SUNSHINE and SUNRISE trial data will be submitted to the FDA as part of Novartis’ Biologics License Application (BLA) for secukinumab in hidradenitis suppurativa.
Late-breaking abstract findings at the 31st European Academy of Dermatology and Venereology (EADV) Congress showed that Cosentyx (secukinumab; Novartis) was associated with significantly rapid and sustained improvement in hidradenitis suppurativa (HS) signs and symptoms.
Two pivotal phase 3 studies (SUNSHINE and SUNRISE) examined 2 dose regimens (300 mg every 2 [Q2W] or 4 weeks [Q4W] after standard weekly loading doses) of secukinumab, a fully human monoclonal immunoglobulin G1/j isotype antibody that selectively binds to and neutralizes the proinflammatory cytokine interleukin (IL)-17A, across 16-week (vs placebo) and 52-week treatment periods in patients 18 years and older with moderate to severe HS.

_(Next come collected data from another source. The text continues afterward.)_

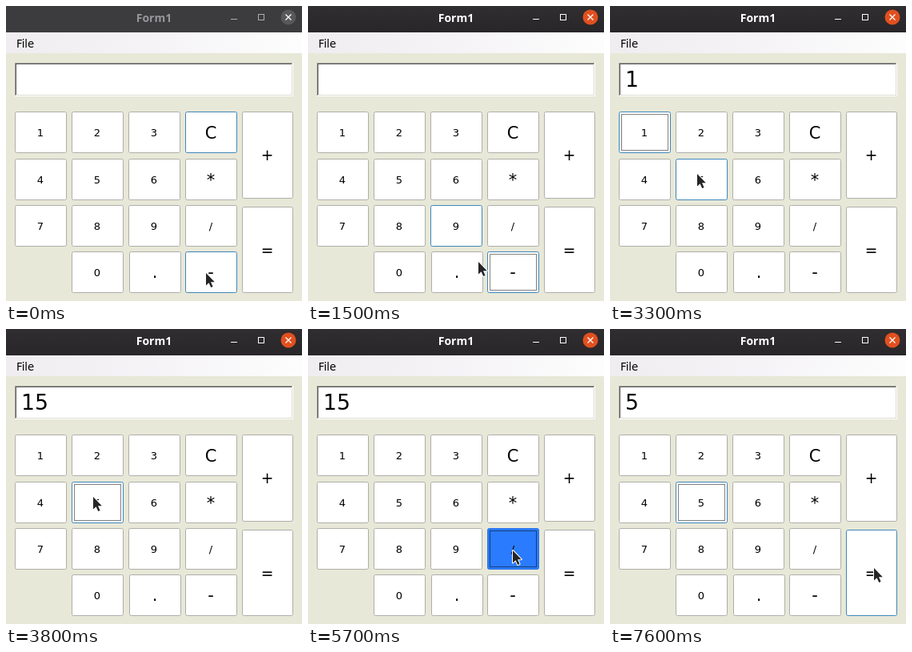
Animation, 370 px wide and 369 px high, one loop 8 s. Source, as an HTML page with a canvas:

```html
<!DOCTYPE html>
<html lang="en">
<head>
<meta charset="utf-8">
<title>Form1</title>
<style>
html, body { margin: 0; width: 100%; height: 100%; overflow: hidden; background: #e8e8d8; }
canvas { display: block; }
</style>
</head>
<body>
<canvas id="view" width="370" height="369"></canvas>
<script>
const ctx = document.getElementById('view').getContext('2d');
const LOOP = 8000, STEP = 100;
const SANS = '"DejaVu Sans", sans-serif';
const BLUE = '#3d87bb';

// label, x, y, width, height, font size, baseline
const buttons = [
  ...[...'123456789'].map((d, i) => {
    const row = Math.floor(i / 3), y = [132, 191, 249][row];
    return [d, 11 + i % 3 * 71, y, 65, 52, 13, [163, 222, 280][row]];
  }),
  ['0', 82, 307, 65, 52, 13, 338],
  ['.', 154, 307, 65, 52, 21, 340],
  ['C', 224, 132, 65, 52, 21, 166],
  ['*', 224, 191, 65, 52, 21, 225],
  ['/', 224, 249, 65, 52, 13, 280],
  ['-', 224, 307, 65, 52, 21, 340],
  ['+', 295, 132, 64, 109, 18.7, 193],
  ['=', 295, 251, 64, 108, 18.7, 312],
].map(([label, x, y, w, h, size, base]) => ({ label, x, y, w, h, size, base }));

const smooth = u => (1 - Math.cos(u * Math.PI)) / 2;
const easeOut = u => Math.sin(u * Math.PI / 2);

// Pointer moves: start time, steps, target, easing, vertical lead
const moves = [
  [1500, 1, 213, 320, easeOut, 1],
  [1600, 6, 46, 165, easeOut, 1],
  [3100, 3, 109, 210, smooth, 1],
  [4400, 5, 251, 276, smooth, 0.5],
  [5300, 1, 256, 277, smooth, 1],
  [6100, 4, 125, 209, smooth, 1],
  [7100, 6, 330, 299, smooth, 1],
];

// Clicks: press time, release time, button, display afterwards
const clicks = [
  [900, 1000, '-', ''],
  [2700, 2700, '1', '1'],
  [3600, 3800, '5', '15'],
  [5700, 5800, '/', '15'],
  [6600, 6800, '5', '5'],
];

// Hover runs one step ahead of the drawn pointer during a move
function pointer(t, ahead) {
  let x = 250, y = 334;
  for (const [start, steps, tx, ty, ease, lead] of moves) {
    if (t < start) break;
    const k = Math.floor((t - start) / STEP) + 1 + ahead;
    if (ahead && k > steps && start === 1500) { x = tx; y = ty; continue; }
    const u = ease(Math.min(1, k / steps));
    x += (tx - x) * u;
    y += (ty - y) * u ** lead;
  }
  // The first move flows straight into the second
  if (ahead && t >= 1500 && t < 1600) return pointer(1600, 0);
  return { x: Math.round(x), y: Math.round(y) };
}

function rect(x, y, w, h, color) {
  ctx.fillStyle = color;
  ctx.fillRect(x, y, w, h);
}

function text(str, x, y, font, color = '#000', align = 'left') {
  ctx.font = font;
  ctx.fillStyle = color;
  ctx.textAlign = align;
  ctx.fillText(str, x, y);
}

function gradient(x, y, ...colors) {
  const g = ctx.createLinearGradient(0, 0, x, y);
  colors.forEach((c, i) => g.addColorStop(i / (colors.length - 1), c));
  return g;
}

function drawWindow(active, display) {
  const ink = active ? '#fff' : '#b0aeac';
  rect(0, 0, 370, 369, '#e8e8d8');
  rect(0, 0, 370, 33, active ? gradient(0, 33, '#302e30', '#282628') : '#3c3b3d');
  text('Form1', 185, 20, 'bold 14px "Noto Sans", "Open Sans", sans-serif', active ? '#fff' : '#98969a', 'center');
  rect(281, 16, 8, 1, ink);
  ctx.lineWidth = 1;
  ctx.strokeStyle = ink;
  ctx.strokeRect(315.5, 10.5, 7, 7);

  ctx.fillStyle = active ? '#e1501f' : '#58575a';
  ctx.beginPath();
  ctx.arc(353, 14, 9.5, 0, Math.PI * 2);
  ctx.fill();
  ctx.strokeStyle = '#fff';
  ctx.lineWidth = 1.3;
  ctx.beginPath();
  ctx.moveTo(349.5, 10.5); ctx.lineTo(356.5, 17.5);
  ctx.moveTo(356.5, 10.5); ctx.lineTo(349.5, 17.5);
  ctx.stroke();

  rect(0, 33, 370, 26, gradient(370, 0, '#efedef', '#f5f3f6', '#fdfdfd'));
  text('File', 13, 52, '13.3px ' + SANS);

  rect(11, 71, 348, 42, '#fff');
  rect(11, 71, 347, 1, '#9c9c98');
  rect(11, 71, 1, 41, '#9c9c98');
  rect(12, 72, 345, 1, '#5c5c5a');
  rect(12, 72, 1, 39, '#5c5c5a');
  rect(12, 111, 346, 1, '#dedcd4');
  rect(357, 72, 1, 40, '#dedcd4');
  text(display, 19, 101, '26.7px ' + SANS);
}

function drawButton(b, lit, focused, pressed) {
  ctx.beginPath();
  ctx.roundRect(b.x + 0.5, b.y + 0.5, b.w - 1, b.h - 1, 2);
  ctx.fillStyle = pressed ? '#2a7bfd' : '#fff';
  ctx.fill();
  ctx.lineWidth = 1;
  ctx.strokeStyle = pressed ? '#2a76ee' : lit ? BLUE : '#aeaeaa';
  ctx.stroke();
  if (focused) {
    ctx.strokeStyle = '#000';
    ctx.setLineDash([1, 1]);
    ctx.strokeRect(b.x + 3.5, b.y + 3.5, b.w - 7, b.h - 7);
    ctx.setLineDash([]);
  }
  text(b.label, b.x + b.w / 2 - 0.5, b.base, b.size + 'px ' + SANS, '#000', 'center');
}

const arrow = new Path2D('M0 0V15.5L3.6 12.2L6.2 18L8.6 17L6 11.2H10.8Z');

function drawPointer({ x, y }) {
  ctx.save();
  ctx.translate(x, y);
  ctx.lineJoin = 'round';
  ctx.lineWidth = 2;
  ctx.strokeStyle = '#fff';
  ctx.stroke(arrow);
  ctx.fillStyle = '#262426';
  ctx.fill(arrow);
  ctx.restore();
}

function draw(t) {
  let focus = 'C', down = false, display = '';
  for (const [press, release, label, result] of clicks) {
    if (t < press) break;
    focus = label;
    down = t < release;
    if (!down) display = result;
  }
  const active = t >= 900;
  const spot = pointer(t, 1);
  drawWindow(active, display);
  for (const b of buttons) {
    const hover = spot.x >= b.x && spot.x < b.x + b.w && spot.y >= b.y && spot.y < b.y + b.h;
    const focused = b.label === focus;
    drawButton(b, hover || focused, focused && active, focused && down);
  }
  drawPointer(pointer(t, 0));
}

const begin = performance.now();
function tick() {
  draw((performance.now() - begin) % LOOP);
  requestAnimationFrame(tick);
}
tick();
</script>
</body>
</html>
```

“HS can cause intense pain, disability, and anxiety, impacting many aspects of daily living. However, there are only limited treatment options available that can make a difference to people living with this debilitating disease,” said lead study author Alexa B. Kimball, MD, MPH, investigator at Beth Israel Deaconess Medical Center and professor of dermatology, Harvard Medical School, in a press release from Novartis.
A total of 541 (SUNSHINE) and 543 (SUNRISE) enrolled patients with HS were randomized to secukinumab 300 mg Q2W or Q4W or placebo. Several end points were assessed to determine efficacy and safety superiority of secukinumab at week 16 vs placebo:
Findings indicated that a significantly higher proportion of patients achieved HiSCR when treated with secukinumab 300 mg Q2W compared with placebo at week 16 in both the SUNSHINE (45.0% vs 33.7%; P = .0070) and SUNRISE (42.3% vs 31.2%; P = .0149) trials.
In addition, secukinumab 300 mg Q4W was superior to placebo in achieving HiSCR in the SUNRISE study (46.1% vs 31.2%; P = .0022), but statistical significance was not met in the SUNSHINE study (41.8% vs 33.7%; P = .0418). HiSCR to secukinumab was reported to be in line with sustained and continued improvement up to 52 weeks of treatment.
Regarding the secondary end points, data pooled from the 2 studies showed that the 300 mg Q2W dose of secukinumab proved statistically superior to placebo in reducing skin pain (NRS30), the most bothersome symptom of HS, with larger treatment effects observed as early as week 4. Fewer patients treated with secukinumab (Q2W/Q4W) experienced flares in the SUNSHINE (15.4%/23.2% vs 29.0%) and SUNRISE (20.1%/15.6% vs 27.0%) trials at week 16 compared with placebo, and a decrease in AN count with secukinumab appeared as early as week 2 for both studies.
Secukinumab was noted to be well tolerated and consistent with the known safety profile in other approved indications. “These efficacy and safety findings are promising for people living with HS, who are in urgent need of new treatment options,” said Kimball.
Novartis’ press release said that the presented data will be submitted to the FDA this year and has already been sent to regulatory authorities in Europe, with the goal of bringing secukinumab as a new treatment option to patients living with HS as soon as possible.
The SUNNY program, containing both SUNRISE and SUNSHINE trials, is the largest phase 3 trial for HS, with more than 1000 patients enrolled across 33 countries. Long-term results from the trials are expected to be published in 2023.
Kimball AB, Alavi A, Jemec GBE, et al. Secukinumab in moderate to severe hidradenitis suppurativa: Primary endpoint analysis from the SUNSHINE and SUNRISE Phase 3 trials. Presented at: 31st EADV Congress; September 7-10, 2022; Milan, Italy.